New speech recognition model: Hidden Conditional Neural Fields
Toyohashi Tech researchers propose the Hidden Conditional Neural Fields (HCNF) model for continuous speech recognition. The model is a combination of the Hidden Conditional Random Fields (HCRF) and a Multi-Layer Perceptron (MLP), that is, an extension of Hidden Markov Model (HMM).
This new speech recognition model has the discriminative property for sequences from HCRF and the ability to extract non-linear features from an MLP. Furthermore, the HCNF can incorporate many types of features from non-linear features can be extracted, and is trained by sequential criteria.
In this paper, the researchers describe the formulation of HCNF and examine three methods to further improve automatic speech recognition using HCNF, which was an objective function that explicitly considered training errors, provided a hierarchical tandem-style feature, and included a deep non-linear feature extractor for the observation function.
HCRF can use a deep feed forward neural network (DNN) in the observation function, and therefore, a sophisticated pre-training algorithm such as the deep belief network (DBN) can be used to provide a deep observation function.
The research shows that HCNF can be trained realistically without any initial model and outperform the HCRF and triphone hidden Markov model trained by the minimum phone error (MPE) manner using experimental results for continuous English phoneme recognition on the TIMIT core test and Japanese phoneme recognition on the IPA 100 test set.
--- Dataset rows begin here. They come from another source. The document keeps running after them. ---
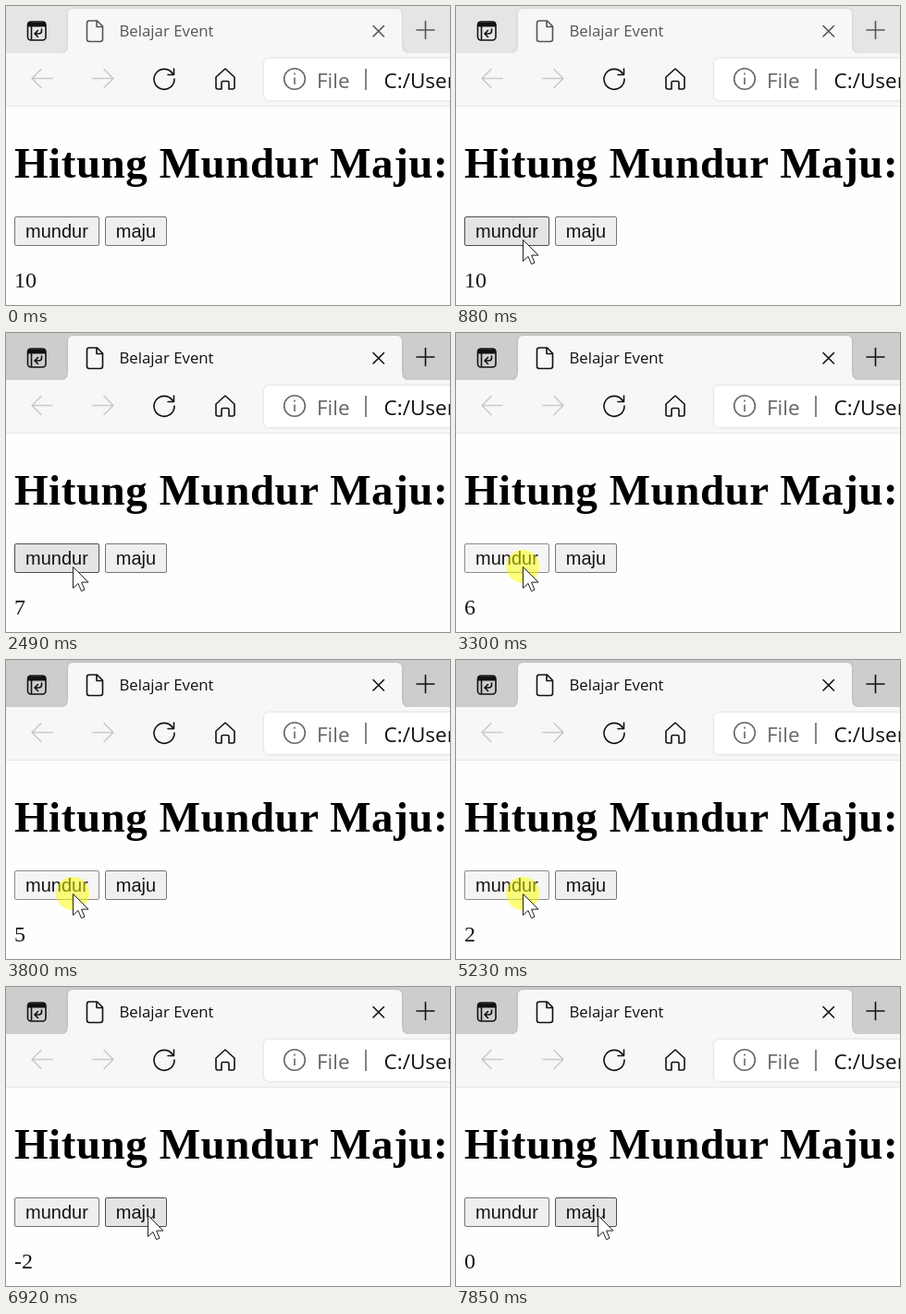
An HTML page for the animation above (8000 ms loop, 480 by 324 pixels).

```html
<!DOCTYPE html>
<html lang="id">
<head>
<meta charset="utf-8">
<title>Belajar Event</title>
<style>
html, body { margin: 0; width: 100%; height: 100%; overflow: hidden; background: #fff; }
svg { display: block; width: 480px; height: 324px; --ink: #111; }
svg.idle { --ink: #555; }
.strip { fill: #cdcdcd; }
.idle .strip { fill: #e4e6e5; }
.line { fill: none; stroke: #111; stroke-width: 1.6; stroke-linecap: round; stroke-linejoin: round; }
.tint { stroke: var(--ink); }
.faint { stroke: #c9c9c9; }
.ui { font-family: "Open Sans", "Noto Sans", sans-serif; }
.serif { font-family: "Liberation Serif", Times, serif; }
.button rect { fill: #efefef; stroke: #767676; }
.button text { font: 20px "Liberation Sans", Arial, sans-serif; fill: #141414; }
.hover rect { fill: #e4e4e4; stroke: #4f4f4f; }
.pressed rect { fill: #f5f5f5; stroke: #8d8d8d; }
#glow { fill: #ff0; opacity: .5; }
</style>
</head>
<body>
<svg id="stage" viewBox="0 0 480 324">
  <defs>
    <filter id="soft" x="-10%" y="-20%" width="120%" height="140%">
      <feDropShadow dx="0" dy="0" stdDeviation="1.6" flood-opacity=".16"/>
    </filter>
  </defs>
  <rect width="480" height="324" fill="#fefefe"/>

  <!-- tab strip and toolbar -->
  <rect class="strip" width="480" height="52"/>
  <path d="M59 52Q67 51 67 43V9Q67 3 73 3H422Q428 3 428 9V43Q428 51 436 52Z" fill="#f7f7f7" filter="url(#soft)"/>
  <rect y="51" width="480" height="57" fill="#f7f7f7"/>
  <rect y="108" width="480" height="1" fill="#e6e6e6"/>
  <rect x="279" y="57" width="220" height="45" rx="6" fill="#fff" filter="url(#soft)"/>

  <rect class="line" x="23.500" y="17" width="19.500" height="20" rx="3.500"/>
  <path d="M23.500 20H43" stroke="#111" stroke-width="5"/>
  <path class="line" d="M27.500 22V36M38.500 25V27Q38.500 30 35.500 30H31.500M34.500 26.500L31 30L34.500 33.500"/>
  <path class="line tint" d="M90 16H98.500L104.500 22V36Q104.500 38.500 102 38.500H90Q87.500 38.500 87.500 36V18.500Q87.500 16 90 16ZM98 16.500V22.500H104"/>
  <path class="line tint" d="M397 21.500L408.500 33M408.500 21.500L397 33"/>
  <path class="line tint" d="M444 26H463M453.500 16.500V35.500"/>
  <text class="ui" x="122.500" y="33" font-size="16.8" fill="var(--ink)">Belajar Event</text>

  <path class="line faint" d="M50 78.500H28M38 68.500L28 78.500L38 88.500"/>
  <path class="line faint" d="M94 78.500H116M106 68.500L116 78.500L106 88.500"/>
  <path class="line" d="M180 73A11 11 0 1 0 182 79M181.500 68V74.500H175"/>
  <path class="line" d="M227 77L237 68L247 77V88Q247 90 245 90H241V83Q241 81.500 239.500 81.500H234.500Q233 81.500 233 83V90H229Q227 90 227 88Z"/>
  <g fill="none" stroke="#666" stroke-width="1.6">
    <circle cx="312" cy="79" r="11.3"/>
    <path d="M312 77.500V85M312 72.500V74.500M389 68V91"/>
  </g>
  <text class="ui" x="336" y="89" font-size="22.500" fill="#666">File</text>
  <text class="ui" x="408.500" y="89" font-size="22.500" fill="#111">C:/Users</text>

  <!-- page -->
  <text class="serif" x="9" y="186" font-size="47" font-weight="700" letter-spacing=".55">Hitung Mundur Maju:</text>
  <g class="button" id="down">
    <rect x="9.500" y="228.500" width="91" height="31" rx="1.500"/>
    <text x="21" y="251">mundur</text>
  </g>
  <g class="button" id="up">
    <rect x="107.500" y="228.500" width="66" height="31" rx="1.500"/>
    <text x="118.800" y="251">maju</text>
  </g>
  <text class="serif" id="count" x="9" y="305" font-size="24" fill="#141414"></text>

  <circle id="glow" r="18"/>
  <path id="cursor" d="M.5 .5V23.500L6 18.400L9.500 26.700L13 25.200L9.600 17.100H17Z" fill="#fff" stroke="#222"/>
</svg>
<script>
const LOOP = 8000;
const REST = [72, 253], NEXT = [153, 247];
// [press, count change, release, step]
const clicks = [
  [1440, 1490, 1490, -1], [1940, 1990, 1990, -1], [2420, 2490, 2490, -1],
  [2920, 2920, 2920, -1], [3300, 3370, 3420, -1], [3800, 3870, 3870, -1],
  [4300, 4300, 4300, -1], [4730, 4800, 4800, -1], [5230, 5300, 5300, -1],
  [5730, 5730, 5730, -1], [6160, 6230, 6230, -1], [6660, 6720, 6720, -1],
  [7230, 7300, 7300, 1], [7800, 7850, 7850, 1]
];
const $ = id => document.getElementById(id);
const mix = (a, b, k) => a.map((v, i) => v + (b[i] - v) * k);

function pointer(t) {
  if (t < 880) {
    const k = (Math.floor((t - 290) / 65.5) + 1) / 10;
    return mix([132, 316], REST, 1 - (1 - k) ** 2);
  }
  if (t < 6780) return REST;
  if (t < 6920) return mix(REST, NEXT, t < 6850 ? .35 : .8);
  return NEXT;
}

function draw(t) {
  const [x, y] = pointer(t);
  const shown = t >= 290;
  const held = clicks.some(([press, , release]) => t >= press && t < release);
  const count = clicks.reduce((n, [, change, , step]) => t >= change ? n + step : n, 10);
  const mark = (id, left, right) => {
    const over = shown && x >= left && x < right && y >= 228 && y < 260;
    $(id).setAttribute("class", "button" + (over ? held ? " pressed" : " hover" : ""));
  };
  mark("down", 9, 101);
  mark("up", 107, 174);
  $("stage").setAttribute("class", t < 1440 ? "idle" : "");
  $("count").textContent = count;
  for (const id of ["cursor", "glow"]) $(id).setAttribute("transform", `translate(${x} ${y})`);
  $("cursor").style.display = shown ? "" : "none";
  $("glow").style.display = held ? "" : "none";
}

function tick() {
  draw(performance.now() % LOOP);
  requestAnimationFrame(tick);
}
tick();
</script>
</body>
</html>
```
More information: Fujii, Y., Yamamoto, K. and Nakagawa, S. Hidden Conditional Fields for Continuous Phoneme Speech Recognition, IEICE Trans. Inf.&Sys., E95-D,2094-2104 (2012). DOI: 10.1587/transinf.E95.D.2094
Provided by Toyohashi University of Technology